Learn to focus on yourself instead. You’re not here to impress anyone, you’re taking time for yourself. Everyone will be too busy with themselves anyways to pay any attention to their neighbor on the mat.

And just because someone can twist deeper or reach further than you doesn’t make them a better person. Some of the most advanced yogis I’ve met are also the most humble. They don’t want to brag about their progress, they keep on practicing because it makes them feel good. If you do the same, you’ll one day be one of them.

 

How long does it take to become flexible with yoga?

It is impossible to answer that question for everyone: Your level of flexibility depends on so many things. Some people are naturally flexible, others still struggle after years of practicing yoga.

It also depends on what kind of day you’re having. Maybe you just got off a plane after a long flight, maybe you didn’t sleep well, or it is very cold where you are and your muscles tighten. And on other days you can touch your toes easily. Generally, people see improvements after only a few weeks, but you have to keep it up in order to maintain that flexibility.

It also depends on how often you practice. If you take some time to practice every day, you’ll soon see progress. If you practice once a week, it might take quite a while. It doesn’t have to be much, but try to practice at least 5-10 minutes a day, especially if you spend a lot of time sitting at a desk.

You also need to ask yourself what flexibility means to you: Do you want to be able to touch your toes, or is your goal to have your leg behind your head? A general rule of thumb is: The more impressive the pose looks, the longer it will take to get there. Be very patient and gentle with yourself, anger and frustration are not going to help you in any way – if you push too far, you might overstretch and hurt yourself.

 

Related questions

What if I’m not good at yoga?

The answer is very simple: Your yoga practice isn’t the problem, it is your attitude. Yoga is not a sport in the traditional sense of the word, it is not a competition. Yoga teaches you to accept where you are at – in your life and in your practice, and to appreciate what you have. When we can’t master a pose and get frustrated, we tend to forget that the fact that we are even physically able to practice is already a gift. Treat your body with love and patience, and you’ll gradually get “better at yoga”.

What is the best yoga for beginners?

That depends on your physical condition and what other physical exercises you usually do. If you consider yourself a very active person, you might find beginner Vinyasa flows enjoyable. Iyengar Yoga is usually not as physically demanding, but great for beginners because it focuses on alignment and you learn how to do the poses correctly from the start. If you are more interested in learning what type of yoga is best for you, read our in depth article on the different types of yoga.

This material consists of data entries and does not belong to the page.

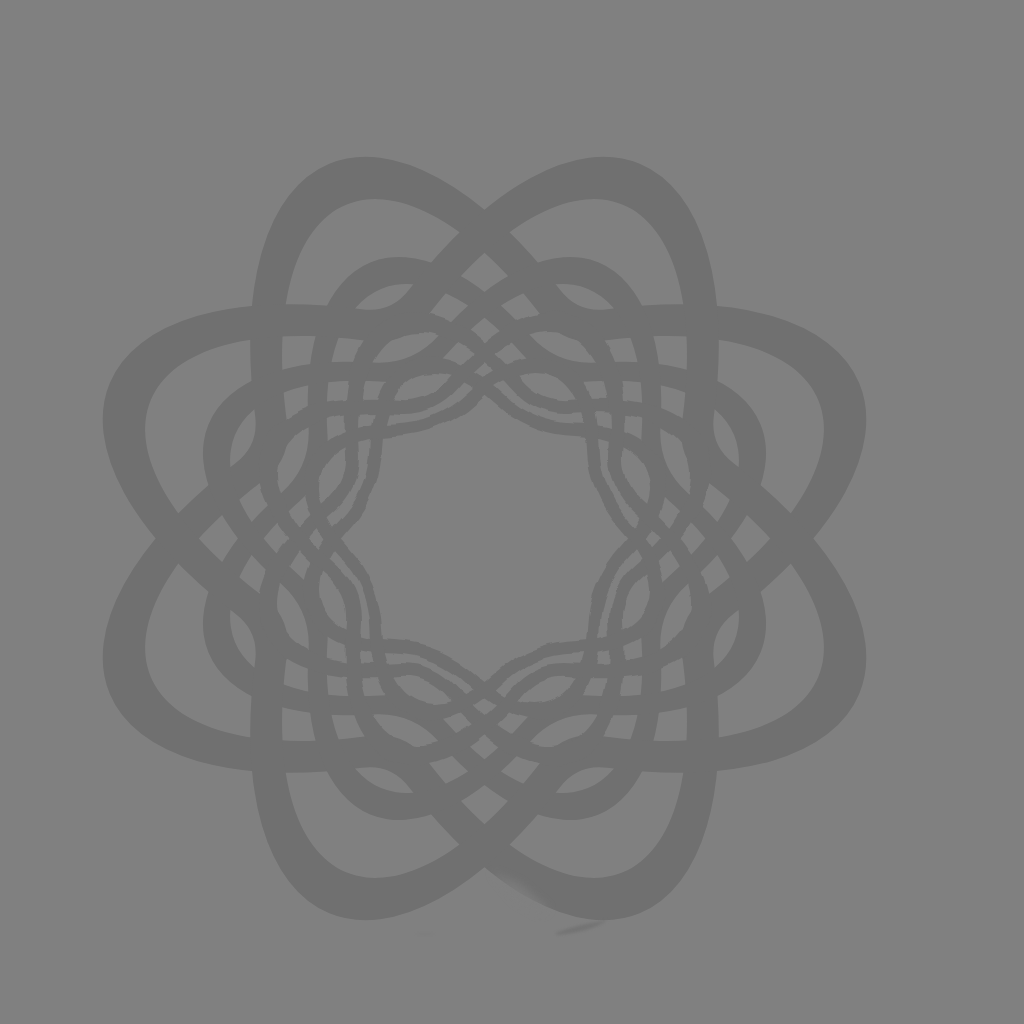
<!DOCTYPE html>
<html lang="en">
<head>
<meta charset="utf-8">
<title>Interlaced rosette</title>
<style>
:root { --ground: #808080; --band: #707070; }
html, body { margin: 0; width: 1024px; height: 1024px; overflow: hidden; background: var(--ground); }
.artwork { display: block; width: 1024px; height: 1024px; }
.rosette { fill: var(--band); fill-rule: evenodd; }
.fade { fill: var(--ground); }
.smear { fill: var(--band); }
</style>
</head>
<body>
<svg class="artwork" viewBox="0 0 1024 1024" role="img" aria-label="Eight-petalled rosette of interlaced wavy bands around an open star-shaped centre">
  <defs>
    <filter id="wavy" filterUnits="userSpaceOnUse" x="-260" y="-260" width="520" height="520" color-interpolation-filters="sRGB">
      <feTurbulence type="fractalNoise" baseFrequency="0.035" numOctaves="1" seed="4"/>
      <feDisplacementMap in="SourceGraphic" scale="10" xChannelSelector="R" yChannelSelector="G"/>
    </filter>
    <filter id="soft" x="-50%" y="-100%" width="200%" height="300%"><feGaussianBlur stdDeviation="4"/></filter>
    <filter id="haze" x="-50%" y="-100%" width="200%" height="300%"><feGaussianBlur stdDeviation="1.5"/></filter>

    <path id="band-outer" d="M-165-201A190 406 0 0 1 165-201Q172.6-172.6 201-165A406 190 0 0 1 201 165Q172.6 172.6 165 201A190 406 0 0 1-165 201Q-172.6 172.6-201 165A406 190 0 0 1-201-165Q-172.6-172.6-165-201Z
      M-138-183A160 361 0 0 1 138-183Q147-147 183-138A361 160 0 0 1 183 138Q147 147 138 183A160 361 0 0 1-138 183Q-147 147-183 138A361 160 0 0 1-183-138Q-147-147-138-183Z"/>
    <path id="band-second" d="M-120-170A146 299 0 0 1 120-170Q133-133 170-120A299 146 0 0 1 170 120Q133 133 120 170A146 299 0 0 1-120 170Q-133 133-170 120A299 146 0 0 1-170-120Q-133-133-120-170Z
      M-105-157A129 270 0 0 1 105-157Q118-118 157-105A270 129 0 0 1 157 105Q118 118 105 157A129 270 0 0 1-105 157Q-118 118-157 105A270 129 0 0 1-157-105Q-118-118-105-157Z"/>
    <path id="band-third" d="M-95-133A114 240 0 0 1 95-133Q104-104 133-95A240 114 0 0 1 133 95Q104 104 95 133A114 240 0 0 1-95 133Q-104 104-133 95A240 114 0 0 1-133-95Q-104-104-95-133Z
      M-82-128A101 220 0 0 1 82-128Q93.5-93.5 128-82A220 101 0 0 1 128 82Q93.5 93.5 82 128A101 220 0 0 1-82 128Q-93.5 93.5-128 82A220 101 0 0 1-128-82Q-93.5-93.5-82-128Z"/>
    <path id="band-inner" d="M-72-127A96 192 0 0 1 72-127Q89-89 127-72A192 96 0 0 1 127 72Q89 89 72 127A96 192 0 0 1-72 127Q-89 89-127 72A192 96 0 0 1-127-72Q-89-89-72-127Z
      M-60-123A84 176 0 0 1 60-123Q80-80 123-60A176 84 0 0 1 123 60Q80 80 60 123A84 176 0 0 1-60 123Q-80 80-123 60A176 84 0 0 1-123-60Q-80-80-60-123Z"/>

    <g id="wide-bands"><use href="#band-outer"/><use href="#band-second"/></g>
    <g id="narrow-bands"><use href="#band-third"/><use href="#band-inner"/></g>
  </defs>

  <rect width="1024" height="1024" fill="var(--ground)"/>

  <g class="rosette" transform="translate(484.5 538.5)">
    <g>
      <use href="#wide-bands" transform="rotate(-22.5)"/>
      <use href="#wide-bands" transform="rotate(22.5)"/>
    </g>
    <g filter="url(#wavy)">
      <use href="#narrow-bands" transform="rotate(-22.5)"/>
      <use href="#narrow-bands" transform="rotate(22.5)"/>
    </g>
  </g>

  <g class="lower-edge">
    <path class="fade" d="M492 872L520 884L549 909L540 914L515 900Z" filter="url(#soft)" opacity=".75"/>
    <path class="smear" d="M556 933Q575 925 608 920Q588 933 556 935Z" filter="url(#haze)" opacity=".75"/>
    <ellipse class="smear" cx="425" cy="934" rx="9" ry="1" filter="url(#haze)" opacity=".2"/>
  </g>
</svg>
</body>
</html>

Will yoga make me strong?

If you practice more active styles like Vinyasa, Ashtanga, Rocket Yoga etc., definitely. You gradually learn to do chaturangas (similar to push ups) and progress to inversions like headstand and arm balances like crow pose.